__PROBLEM__
When you retype the entries, keep each one exact and leave out the pictures.
------ DATA FOR THE TASK ------
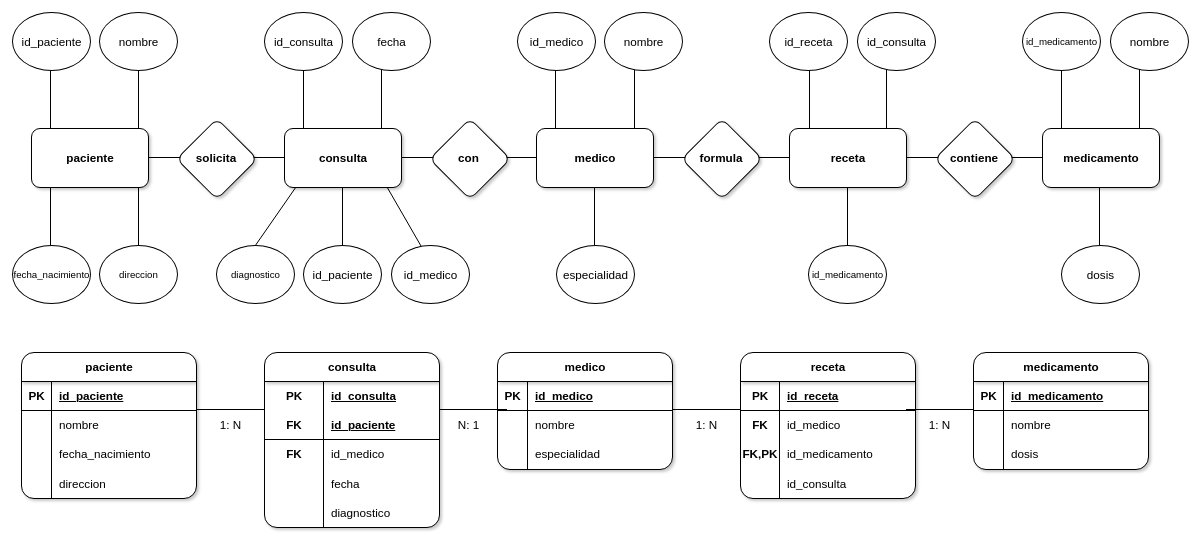
<!DOCTYPE html>
<html lang="es">
<head>
<meta charset="utf-8">
<title>Modelo entidad-relación: consultas médicas</title>
<style>
:root { --ink: #000; --paper: #fff; --shadow: rgba(0, 0, 0, .22); --row: 29.2px; }
* { box-sizing: border-box; margin: 0; padding: 0; }
html, body { width: 1200px; height: 546px; overflow: hidden; background: var(--paper); }
body { position: relative; color: var(--ink); font: 11.7px/14px "Liberation Sans", Arial, sans-serif; }

/* Entity-relationship diagram */
.diagram { position: absolute; inset: 0 0 auto; height: 320px; }
.links { position: absolute; left: 0; top: 0; stroke: var(--ink); fill: none; }
.node {
  position: absolute; left: calc(var(--x) * 1px); top: calc(var(--y) * 1px);
  display: flex; align-items: center; justify-content: center;
  white-space: nowrap; background: var(--paper); border: 1px solid var(--ink);
}
.attribute { width: 79px; height: 59px; margin: -29px 0 0 -39px; border-radius: 50%; }
.small { font-size: 9.7px; }
.entity {
  --y: 128; width: 118px; height: 60px; border-radius: 9px;
  font-weight: bold; box-shadow: 2px 2px 3px var(--shadow);
}
.relation { --y: 157.5; width: 74px; height: 74px; margin: -37px 0 0 -37px; border: 0; background: none; font-weight: bold; }
.relation::before {
  content: ""; position: absolute; left: 9px; top: 9px; width: 56px; height: 56px; z-index: -1;
  transform: rotate(45deg); border: 1px solid var(--ink); border-radius: 8px;
  background: var(--paper); box-shadow: 3px 0 3px var(--shadow);
}
.relation { isolation: isolate; }

/* Relational tables */
.schema { position: absolute; left: 21px; top: 352px; display: flex; align-items: flex-start; }
.table {
  --key: 29px; width: 176px; border: 1px solid var(--ink); border-radius: 13px;
  background: var(--paper); box-shadow: 2px 2px 3px var(--shadow); overflow: hidden;
}
.table h2 {
  position: relative; height: 29px; font-size: inherit; line-height: 27px; text-align: center;
  border-bottom: 1px solid var(--ink); box-shadow: 1px 2px 3px var(--shadow);
}
.row { display: flex; height: var(--row); line-height: 28px; white-space: nowrap; }
.row:last-child { height: 28.4px; }
.key { flex: none; display: flex; justify-content: center; width: calc(var(--key) + 1px); border-right: 1px solid var(--ink); font-weight: bold; }
.field { padding-left: 7px; }
.primary .field { font-weight: bold; text-decoration: underline; }
.divider { border-bottom: 1px solid var(--ink); }
.wide { --key: 58px; }
.medium { --key: 38px; }
.cardinality { position: relative; width: 67px; margin-top: 66px; text-align: center; }
.cardinality.short { width: 57px; }
.cardinality::before { content: ""; position: absolute; top: -9px; left: var(--from, 0); right: var(--to, 0); border-top: 1px solid var(--ink); }
.into-next { --to: -10px; }
.into-previous { --from: -10px; }
.into-previous span { position: relative; left: -5px; }
</style>
</head>
<body>
<section class="diagram" aria-label="Diagrama entidad-relación">
  <svg class="links" width="1200" height="320" aria-hidden="true">
    <path d="M148 157.5H284M401 157.5H537M654 157.5H789M906 157.5H1042"/>
    <path d="M50.5 70V128M138.5 70V128M303.5 70V128M381.5 70V128M555.5 70V128M634.5 70V128M809.5 70V128M886.5 70V128M1061.5 70V128M1139.5 70V128"/>
    <path d="M50.5 187V246M138.5 187V246M342.5 187V246M594.5 187V246M847.5 187V246M1099.5 187V246M296 187L255 246M387 187L421 246"/>
  </svg>

  <div class="node attribute" style="--x:51;--y:41">id_paciente</div>
  <div class="node attribute" style="--x:138;--y:41">nombre</div>
  <div class="node entity" style="--x:31">paciente</div>
  <div class="node attribute small" style="--x:51;--y:274">fecha_nacimiento</div>
  <div class="node attribute small" style="--x:138;--y:274">direccion</div>

  <div class="node relation" style="--x:216">solicita</div>

  <div class="node attribute" style="--x:303;--y:41">id_consulta</div>
  <div class="node attribute" style="--x:391;--y:41">fecha</div>
  <div class="node entity" style="--x:284">consulta</div>
  <div class="node attribute small" style="--x:255;--y:274">diagnostico</div>
  <div class="node attribute" style="--x:342;--y:274">id_paciente</div>
  <div class="node attribute" style="--x:430;--y:274">id_medico</div>

  <div class="node relation" style="--x:468.5">con</div>

  <div class="node attribute" style="--x:556;--y:41">id_medico</div>
  <div class="node attribute" style="--x:643;--y:41">nombre</div>
  <div class="node entity" style="--x:536">medico</div>
  <div class="node attribute" style="--x:595;--y:274">especialidad</div>

  <div class="node relation" style="--x:721">formula</div>

  <div class="node attribute" style="--x:808;--y:41">id_receta</div>
  <div class="node attribute" style="--x:896;--y:41">id_consulta</div>
  <div class="node entity" style="--x:789">receta</div>
  <div class="node attribute small" style="--x:847;--y:274">id_medicamento</div>

  <div class="node relation" style="--x:974">contiene</div>

  <div class="node attribute small" style="--x:1061;--y:41">id_medicamento</div>
  <div class="node attribute" style="--x:1149;--y:41">nombre</div>
  <div class="node entity" style="--x:1042">medicamento</div>
  <div class="node attribute" style="--x:1100;--y:274">dosis</div>
</section>

<section class="schema" aria-label="Modelo relacional">
  <article class="table">
    <h2>paciente</h2>
    <div class="row primary divider"><span class="key">PK</span><span class="field">id_paciente</span></div>
    <div class="row"><span class="key"></span><span class="field">nombre</span></div>
    <div class="row"><span class="key"></span><span class="field">fecha_nacimiento</span></div>
    <div class="row"><span class="key"></span><span class="field">direccion</span></div>
  </article>

  <div class="cardinality"><span>1: N</span></div>

  <article class="table wide">
    <h2>consulta</h2>
    <div class="row primary"><span class="key">PK</span><span class="field">id_consulta</span></div>
    <div class="row primary divider"><span class="key">FK</span><span class="field">id_paciente</span></div>
    <div class="row"><span class="key">FK</span><span class="field">id_medico</span></div>
    <div class="row"><span class="key"></span><span class="field">fecha</span></div>
    <div class="row"><span class="key"></span><span class="field">diagnostico</span></div>
  </article>

  <div class="cardinality short into-next"><span>N: 1</span></div>

  <article class="table">
    <h2>medico</h2>
    <div class="row primary divider"><span class="key">PK</span><span class="field">id_medico</span></div>
    <div class="row"><span class="key"></span><span class="field">nombre</span></div>
    <div class="row"><span class="key"></span><span class="field">especialidad</span></div>
  </article>

  <div class="cardinality"><span>1: N</span></div>

  <article class="table medium">
    <h2>receta</h2>
    <div class="row primary divider"><span class="key">PK</span><span class="field">id_receta</span></div>
    <div class="row"><span class="key">FK</span><span class="field">id_medico</span></div>
    <div class="row"><span class="key">FK,PK</span><span class="field">id_medicamento</span></div>
    <div class="row"><span class="key"></span><span class="field">id_consulta</span></div>
  </article>

  <div class="cardinality short into-previous"><span>1: N</span></div>

  <article class="table">
    <h2>medicamento</h2>
    <div class="row primary divider"><span class="key">PK</span><span class="field">id_medicamento</span></div>
    <div class="row"><span class="key"></span><span class="field">nombre</span></div>
    <div class="row"><span class="key"></span><span class="field">dosis</span></div>
  </article>
</section>
</body>
</html>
------
__TASK OUTPUT__
<!DOCTYPE html>
<html lang="es">
<head>
<meta charset="utf-8">
<title>Modelo entidad-relación: consultas médicas</title>
<style>
:root { --ink: #000; --paper: #fff; --shadow: rgba(0, 0, 0, .22); --row: 29.2px; }
* { box-sizing: border-box; margin: 0; padding: 0; }
html, body { width: 1200px; height: 546px; overflow: hidden; background: var(--paper); }
body { position: relative; color: var(--ink); font: 11.7px/14px "Liberation Sans", Arial, sans-serif; }

/* Entity-relationship diagram */
.diagram { position: absolute; inset: 0 0 auto; height: 320px; }
.links { position: absolute; left: 0; top: 0; stroke: var(--ink); fill: none; }
.node {
  position: absolute; left: calc(var(--x) * 1px); top: calc(var(--y) * 1px);
  display: flex; align-items: center; justify-content: center;
  white-space: nowrap; background: var(--paper); border: 1px solid var(--ink);
}
.attribute { width: 79px; height: 59px; margin: -29px 0 0 -39px; border-radius: 50%; }
.small { font-size: 9.7px; }
.entity {
  --y: 128; width: 118px; height: 60px; border-radius: 9px;
  font-weight: bold; box-shadow: 2px 2px 3px var(--shadow);
}
.relation { --y: 157.5; width: 74px; height: 74px; margin: -37px 0 0 -37px; border: 0; background: none; font-weight: bold; }
.relation::before {
  content: ""; position: absolute; left: 9px; top: 9px; width: 56px; height: 56px; z-index: -1;
  transform: rotate(45deg); border: 1px solid var(--ink); border-radius: 8px;
  background: var(--paper); box-shadow: 3px 0 3px var(--shadow);
}
.relation { isolation: isolate; }

/* Relational tables */
.schema { position: absolute; left: 21px; top: 352px; display: flex; align-items: flex-start; }
.table {
  --key: 29px; width: 176px; border: 1px solid var(--ink); border-radius: 13px;
  background: var(--paper); box-shadow: 2px 2px 3px var(--shadow); overflow: hidden;
}
.table h2 {
  position: relative; height: 29px; font-size: inherit; line-height: 27px; text-align: center;
  border-bottom: 1px solid var(--ink); box-shadow: 1px 2px 3px var(--shadow);
}
.row { display: flex; height: var(--row); line-height: 28px; white-space: nowrap; }
.row:last-child { height: 28.4px; }
.key { flex: none; display: flex; justify-content: center; width: calc(var(--key) + 1px); border-right: 1px solid var(--ink); font-weight: bold; }
.field { padding-left: 7px; }
.primary .field { font-weight: bold; text-decoration: underline; }
.divider { border-bottom: 1px solid var(--ink); }
.wide { --key: 58px; }
.medium { --key: 38px; }
.cardinality { position: relative; width: 67px; margin-top: 66px; text-align: center; }
.cardinality.short { width: 57px; }
.cardinality::before { content: ""; position: absolute; top: -9px; left: var(--from, 0); right: var(--to, 0); border-top: 1px solid var(--ink); }
.into-next { --to: -10px; }
.into-previous { --from: -10px; }
.into-previous span { position: relative; left: -5px; }
</style>
</head>
<body>
<section class="diagram" aria-label="Diagrama entidad-relación">
  <svg class="links" width="1200" height="320" aria-hidden="true">
    <path d="M148 157.5H284M401 157.5H537M654 157.5H789M906 157.5H1042"/>
    <path d="M50.5 70V128M138.5 70V128M303.5 70V128M381.5 70V128M555.5 70V128M634.5 70V128M809.5 70V128M886.5 70V128M1061.5 70V128M1139.5 70V128"/>
    <path d="M50.5 187V246M138.5 187V246M342.5 187V246M594.5 187V246M847.5 187V246M1099.5 187V246M296 187L255 246M387 187L421 246"/>
  </svg>

  <div class="node attribute" style="--x:51;--y:41">id_paciente</div>
  <div class="node attribute" style="--x:138;--y:41">nombre</div>
  <div class="node entity" style="--x:31">paciente</div>
  <div class="node attribute small" style="--x:51;--y:274">fecha_nacimiento</div>
  <div class="node attribute small" style="--x:138;--y:274">direccion</div>

  <div class="node relation" style="--x:216">solicita</div>

  <div class="node attribute" style="--x:303;--y:41">id_consulta</div>
  <div class="node attribute" style="--x:391;--y:41">fecha</div>
  <div class="node entity" style="--x:284">consulta</div>
  <div class="node attribute small" style="--x:255;--y:274">diagnostico</div>
  <div class="node attribute" style="--x:342;--y:274">id_paciente</div>
  <div class="node attribute" style="--x:430;--y:274">id_medico</div>

  <div class="node relation" style="--x:468.5">con</div>

  <div class="node attribute" style="--x:556;--y:41">id_medico</div>
  <div class="node attribute" style="--x:643;--y:41">nombre</div>
  <div class="node entity" style="--x:536">medico</div>
  <div class="node attribute" style="--x:595;--y:274">especialidad</div>

  <div class="node relation" style="--x:721">formula</div>

  <div class="node attribute" style="--x:808;--y:41">id_receta</div>
  <div class="node attribute" style="--x:896;--y:41">id_consulta</div>
  <div class="node entity" style="--x:789">receta</div>
  <div class="node attribute small" style="--x:847;--y:274">id_medicamento</div>

  <div class="node relation" style="--x:974">contiene</div>

  <div class="node attribute small" style="--x:1061;--y:41">id_medicamento</div>
  <div class="node attribute" style="--x:1149;--y:41">nombre</div>
  <div class="node entity" style="--x:1042">medicamento</div>
  <div class="node attribute" style="--x:1100;--y:274">dosis</div>
</section>

<section class="schema" aria-label="Modelo relacional">
  <article class="table">
    <h2>paciente</h2>
    <div class="row primary divider"><span class="key">PK</span><span class="field">id_paciente</span></div>
    <div class="row"><span class="key"></span><span class="field">nombre</span></div>
    <div class="row"><span class="key"></span><span class="field">fecha_nacimiento</span></div>
    <div class="row"><span class="key"></span><span class="field">direccion</span></div>
  </article>

  <div class="cardinality"><span>1: N</span></div>

  <article class="table wide">
    <h2>consulta</h2>
    <div class="row primary"><span class="key">PK</span><span class="field">id_consulta</span></div>
    <div class="row primary divider"><span class="key">FK</span><span class="field">id_paciente</span></div>
    <div class="row"><span class="key">FK</span><span class="field">id_medico</span></div>
    <div class="row"><span class="key"></span><span class="field">fecha</span></div>
    <div class="row"><span class="key"></span><span class="field">diagnostico</span></div>
  </article>

  <div class="cardinality short into-next"><span>N: 1</span></div>

  <article class="table">
    <h2>medico</h2>
    <div class="row primary divider"><span class="key">PK</span><span class="field">id_medico</span></div>
    <div class="row"><span class="key"></span><span class="field">nombre</span></div>
    <div class="row"><span class="key"></span><span class="field">especialidad</span></div>
  </article>

  <div class="cardinality"><span>1: N</span></div>

  <article class="table medium">
    <h2>receta</h2>
    <div class="row primary divider"><span class="key">PK</span><span class="field">id_receta</span></div>
    <div class="row"><span class="key">FK</span><span class="field">id_medico</span></div>
    <div class="row"><span class="key">FK,PK</span><span class="field">id_medicamento</span></div>
    <div class="row"><span class="key"></span><span class="field">id_consulta</span></div>
  </article>

  <div class="cardinality short into-previous"><span>1: N</span></div>

  <article class="table">
    <h2>medicamento</h2>
    <div class="row primary divider"><span class="key">PK</span><span class="field">id_medicamento</span></div>
    <div class="row"><span class="key"></span><span class="field">nombre</span></div>
    <div class="row"><span class="key"></span><span class="field">dosis</span></div>
  </article>
</section>
</body>
</html>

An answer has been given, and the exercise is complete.